#### Information shown
——
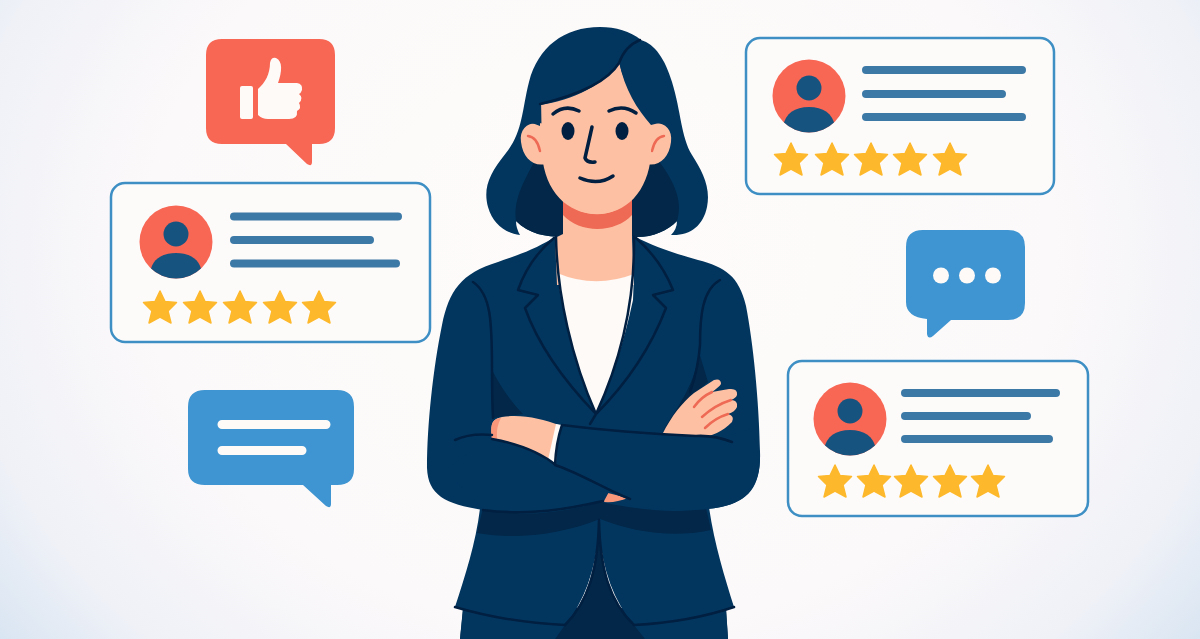
<!DOCTYPE html>
<html lang="en">
<head>
<meta charset="utf-8">
<title>Customer reviews illustration</title>
<style>
:root {
  --paper: #fdfafa;
  --navy: #02365f;
  --navy-deep: #022748;
  --line: #011f40;
  --skin: #fec0a3;
  --skin-shade: #f9977b;
  --neck-shade: #ee6a55;
  --coral: #f86654;
  --blue: #3f95d1;
  --border: #3d8fc4;
  --bar: #3c79a6;
  --avatar: #17537f;
  --star: #fdb92b;
  --shirt: #fefaf8;
}
html, body { margin: 0; height: 100%; overflow: hidden; background: var(--paper); }
.scene { display: block; width: 1200px; height: 639px; }
.card { fill: var(--paper); stroke: var(--border); stroke-width: 2.5; }
.bars { stroke: var(--bar); stroke-width: 8; stroke-linecap: round; }
.stars { fill: var(--star); }
.coral { fill: var(--coral); }
.blue { fill: var(--blue); }
.white { fill: var(--shirt); }
.message-lines { stroke: var(--shirt); stroke-width: 9; stroke-linecap: round; }
.navy { fill: var(--navy); }
.navy-deep { fill: var(--navy-deep); }
.skin { fill: var(--skin); }
.skin-shade { fill: var(--skin-shade); }
.seam { fill: none; stroke: var(--line); stroke-width: 2.5; stroke-linecap: round; stroke-linejoin: round; }
.feature { fill: none; stroke: var(--line); stroke-width: 3.5; stroke-linecap: round; stroke-linejoin: round; }
.crease { fill: none; stroke: var(--neck-shade); stroke-width: 2.5; stroke-linecap: round; }
</style>
</head>
<body>
<svg class="scene" viewBox="0 0 1200 639" role="img" aria-label="Confident businesswoman with folded arms surrounded by five-star reviews and chat bubbles">
  <defs>
    <radialGradient id="backdrop" gradientUnits="userSpaceOnUse" cx="600" cy="250" r="760" gradientTransform="translate(0 40) scale(1 .84)">
      <stop offset="0" stop-color="#fefbfa"/>
      <stop offset=".6" stop-color="#fcf9fa"/>
      <stop offset=".85" stop-color="#eff1f7"/>
      <stop offset="1" stop-color="#d9e5f2"/>
    </radialGradient>
    <clipPath id="avatar-clip"><circle r="36.5"/></clipPath>
    <g id="avatar">
      <circle class="coral" r="36.5"/>
      <g clip-path="url(#avatar-clip)" fill="var(--avatar)">
        <circle cy="-8" r="12.5"/>
        <path d="M-26 38V31C-24 17-14 11 0 11S24 17 26 31V38Z"/>
      </g>
    </g>
    <path id="star" d="M0-16L5-5.500L16.500-4.500L8 4L11 16L0 10L-11 16L-8 4L-16.500-4.500L-5-5.500Z" stroke="var(--star)" stroke-width="1.500" stroke-linejoin="round"/>
  </defs>

  <rect id="background" width="1200" height="639" fill="url(#backdrop)"/>

  <g id="bubble-like">
    <path class="coral" d="M222 39H319Q335 39 335 55V128Q335 144 319 144H312V162Q312 167 307 164L286 144H222Q206 144 206 128V55Q206 39 222 39Z"/>
    <rect class="white" x="240" y="86" width="13" height="33" rx="2"/>
    <path class="white" d="M258 89C265 83 270 74 270 63Q271 57 276 58C283 61 282 72 278 83H297Q303 84 302 90Q301 93 299 94Q304 98 299 103Q302 108 297 111Q298 119 289 119H268Q262 119 258 115Z"/>
  </g>

  <g id="review-left">
    <rect class="card" x="111" y="183" width="319" height="159" rx="14"/>
    <use href="#avatar" x="176" y="242"/>
    <path class="bars" d="M234 216.500H398M234 240H370M234 263.500H396"/>
    <g class="stars">
      <use href="#star" x="160" y="307"/><use href="#star" x="200" y="307"/><use href="#star" x="240" y="307"/><use href="#star" x="280" y="307"/><use href="#star" x="319" y="307"/>
    </g>
  </g>

  <g id="bubble-message">
    <path class="blue" d="M205 390H337Q354 390 354 407V469Q354 485 337 485H331V504Q331 509 326 506L303 485H205Q188 485 188 469V407Q188 390 205 390Z"/>
    <path class="message-lines" d="M222 424.500H326M222 450.500H302"/>
  </g>

  <g id="review-top-right">
    <rect class="card" x="746" y="38" width="308" height="156" rx="14"/>
    <use href="#avatar" x="809" y="96"/>
    <path class="bars" d="M866 70H1022M866 94H1002M866 117H1022"/>
    <g class="stars">
      <use href="#star" x="791" y="159"/><use href="#star" x="832" y="159"/><use href="#star" x="871" y="159"/><use href="#star" x="910" y="159"/><use href="#star" x="950" y="159"/>
    </g>
  </g>

  <g id="bubble-typing">
    <path class="blue" d="M923 230H1008Q1025 230 1025 247V303Q1025 320 1008 320H951L933 336Q928 340 927 334V319Q906 317 906 302V247Q906 230 923 230Z"/>
    <g class="white"><circle cx="941" cy="275.500" r="8"/><circle cx="967" cy="275.500" r="8"/><circle cx="993" cy="275.500" r="8"/></g>
  </g>

  <g id="review-bottom-right">
    <rect class="card" x="788" y="361" width="300" height="155" rx="14"/>
    <use href="#avatar" x="850" y="419"/>
    <path class="bars" d="M905 393H1056M905 416H1027M905 439H1049"/>
    <g class="stars">
      <use href="#star" x="835" y="481"/><use href="#star" x="874" y="481"/><use href="#star" x="911" y="481"/><use href="#star" x="950" y="481"/><use href="#star" x="988" y="481"/>
    </g>
  </g>

  <g id="businesswoman">
    <g id="hair-back">
      <path class="navy" d="M600 27C564 27 538 47 529 82C522 109 523 132 506 153C489 174 483 188 488 207C493 224 505 233 520 235Q516 228 516 221C529 234 546 237 563 237H633C652 238 667 231 677 221Q677 229 671 235C690 236 703 226 707 207C711 187 702 171 692 155C681 137 681 111 672 82C665 59 655 44 641 40C630 31 616 27 600 27Z"/>
      <path class="navy-deep" d="M535 160C525 180 513 198 516 221C529 234 546 237 563 237H633C652 238 667 231 677 221C684 200 672 178 658 160Z"/>
    </g>

    <g id="lower-body">
      <path class="navy-deep" d="M463 608H726L728 639H460Z"/>
      <path class="navy" d="M481 500H708C713 540 724 575 734 607Q695 623 634 625Q604 590 599 530Q594 590 565 625Q505 622 455 607C466 573 477 540 481 500Z"/>
      <path class="navy-deep" d="M483 508C520 519 565 512 601 502C640 510 680 514 706 508L711 530C675 538 635 533 600 519C560 535 515 540 477 533Z"/>
      <path class="navy-deep" d="M599 520C600 570 612 605 634 625L646 639H553L565 625C588 600 597 565 599 520Z"/>
      <path class="navy" d="M463 610Q510 621 565 625L555 639H460ZM726 610Q680 622 634 625L645 639H728Z"/>
      <path class="seam" d="M599 520C598 570 588 602 565 625Q505 622 455 607M599 520C600 570 610 602 634 625Q690 622 734 607"/>
    </g>

    <g id="torso">
      <path class="navy" d="M556 236C540 247 519 255 498 262C461 273 449 291 442 325C433 369 427 425 427 468C428 495 445 504 483 510C530 516 568 509 603 500C640 510 690 513 721 507C750 501 761 483 760 452C759 400 753 342 746 306C739 276 725 267 698 260C674 253 654 247 634 236Z"/>
      <path class="skin" d="M563 195H632V238L634 285H557L555 238L563 234Z"/>
      <path class="white" d="M557 273Q595 289 634 274L633 300Q619 365 596 414Q570 360 557 273Z"/>
      <path fill="var(--neck-shade)" d="M563 199C582 219 612 220 632 198V215C616 233 580 234 563 215Z"/>
      <path class="navy-deep" d="M492 370Q492 397 493 418L523 414Q506 397 492 370ZM699 352C696 381 680 404 662 432L690 397L708 382Z"/>
      <path class="seam" d="M556 237C557 295 572 360 596 414C621 360 635 300 634 237M554 238C537 252 525 270 518 290L538 295L525 308C540 350 568 385 596 414M636 238C652 252 665 270 673 290L653 295L666 308C650 350 625 385 596 414M596 414L590 424"/>
      <path class="seam" d="M473 282C491 294 492 322 492 370Q492 400 493 418M720 280C702 290 700 317 700 345Q698 370 690 392"/>
    </g>

    <g id="folded-arms">
      <path class="skin-shade" d="M604 492L628 498Q616 503 604 502Z" fill="var(--neck-shade)"/>
      <path class="navy" d="M492 435C525 443 550 455 570 472L610 490L604 501C560 511 520 515 483 510L445 470Z"/>
      <path class="skin" d="M492 439C490 424 492 419 502 417C522 414 542 419 559 425L551 462C533 450 513 443 492 439Z"/>
      <path class="skin-shade" d="M492 439C490 424 492 419 501 418Q496 426 497 440Z"/>
      <path class="white" d="M556 424L562 425L556 464L548 460Z"/>
      <path class="skin" d="M662 435C672 415 682 403 694 393L714 380Q721 378 721 384Q719 387 712 392L729 389Q738 388 737 395Q736 398 731 400Q738 400 737 407Q735 412 728 414Q735 416 732 422C723 431 712 437 698 437Z"/>
      <path class="crease" d="M712 392Q701 397 694 407M731 400Q715 405 702 417M728 414Q715 418 705 428"/>
      <path class="navy" d="M562 425C600 431 645 434 694 436C720 437 735 436 750 428L760 452C761 485 750 501 721 507C690 513 650 509 612 493L556 465Q556 443 562 425Z"/>
      <path class="seam" d="M562 425C610 431 655 434 696 436Q714 435 732 442M562 425Q556 443 555 465C580 473 606 490 630 499M455 440Q470 433 492 435M492 439C525 445 545 456 557 466M483 510C530 516 568 509 603 501"/>
    </g>

    <g id="head">
      <path class="skin" d="M545 124C530 120 519 127 521 142C523 158 533 167 546 164ZM647 124C662 120 673 127 671 142C669 158 659 167 646 164Z"/>
      <path class="crease" d="M528 136Q537 137 540 151M664 136Q655 137 652 151"/>
      <path class="skin" d="M541 98C575 92 604 81 619 62C625 87 638 109 651 122V155C648 192 626 214 597 214C567 214 545 191 542 155Z"/>
      <path class="navy" d="M619 62C607 83 572 101 540 105V126Q528 120 522 127L530 85Q545 45 600 30Q650 40 670 85L675 127Q666 120 651 125C637 109 625 90 619 62Z"/>
      <path class="seam" d="M640 40Q625 46 619 63Q603 89 540 104"/>
      <g id="face">
        <g fill="var(--line)"><ellipse cx="568" cy="131" rx="6.500" ry="9"/><ellipse cx="622" cy="131" rx="6.500" ry="9"/></g>
        <path class="feature" d="M553 114Q565 104 579 111M609 111Q623 104 636 113M592 127L585 158Q587 163 595 162M580 178Q598 186 613 176"/>
      </g>
    </g>
  </g>
</svg>
</body>
</html>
——
#### Task requirements
Going back to the entries above, set down exactly the lines that begin at the one with "199C582 219 612" and end at the one with "435C672 415 682", both included, and nothing else.

#### Result
      <path fill="var(--neck-shade)" d="M563 199C582 219 612 220 632 198V215C616 233 580 234 563 215Z"/>
      <path class="navy-deep" d="M492 370Q492 397 493 418L523 414Q506 397 492 370ZM699 352C696 381 680 404 662 432L690 397L708 382Z"/>
      <path class="seam" d="M556 237C557 295 572 360 596 414C621 360 635 300 634 237M554 238C537 252 525 270 518 290L538 295L525 308C540 350 568 385 596 414M636 238C652 252 665 270 673 290L653 295L666 308C650 350 625 385 596 414M596 414L590 424"/>
      <path class="seam" d="M473 282C491 294 492 322 492 370Q492 400 493 418M720 280C702 290 700 317 700 345Q698 370 690 392"/>
    </g>

    <g id="folded-arms">
      <path class="skin-shade" d="M604 492L628 498Q616 503 604 502Z" fill="var(--neck-shade)"/>
      <path class="navy" d="M492 435C525 443 550 455 570 472L610 490L604 501C560 511 520 515 483 510L445 470Z"/>
      <path class="skin" d="M492 439C490 424 492 419 502 417C522 414 542 419 559 425L551 462C533 450 513 443 492 439Z"/>
      <path class="skin-shade" d="M492 439C490 424 492 419 501 418Q496 426 497 440Z"/>
      <path class="white" d="M556 424L562 425L556 464L548 460Z"/>
      <path class="skin" d="M662 435C672 415 682 403 694 393L714 380Q721 378 721 384Q719 387 712 392L729 389Q738 388 737 395Q736 398 731 400Q738 400 737 407Q735 412 728 414Q735 416 732 422C723 431 712 437 698 437Z"/>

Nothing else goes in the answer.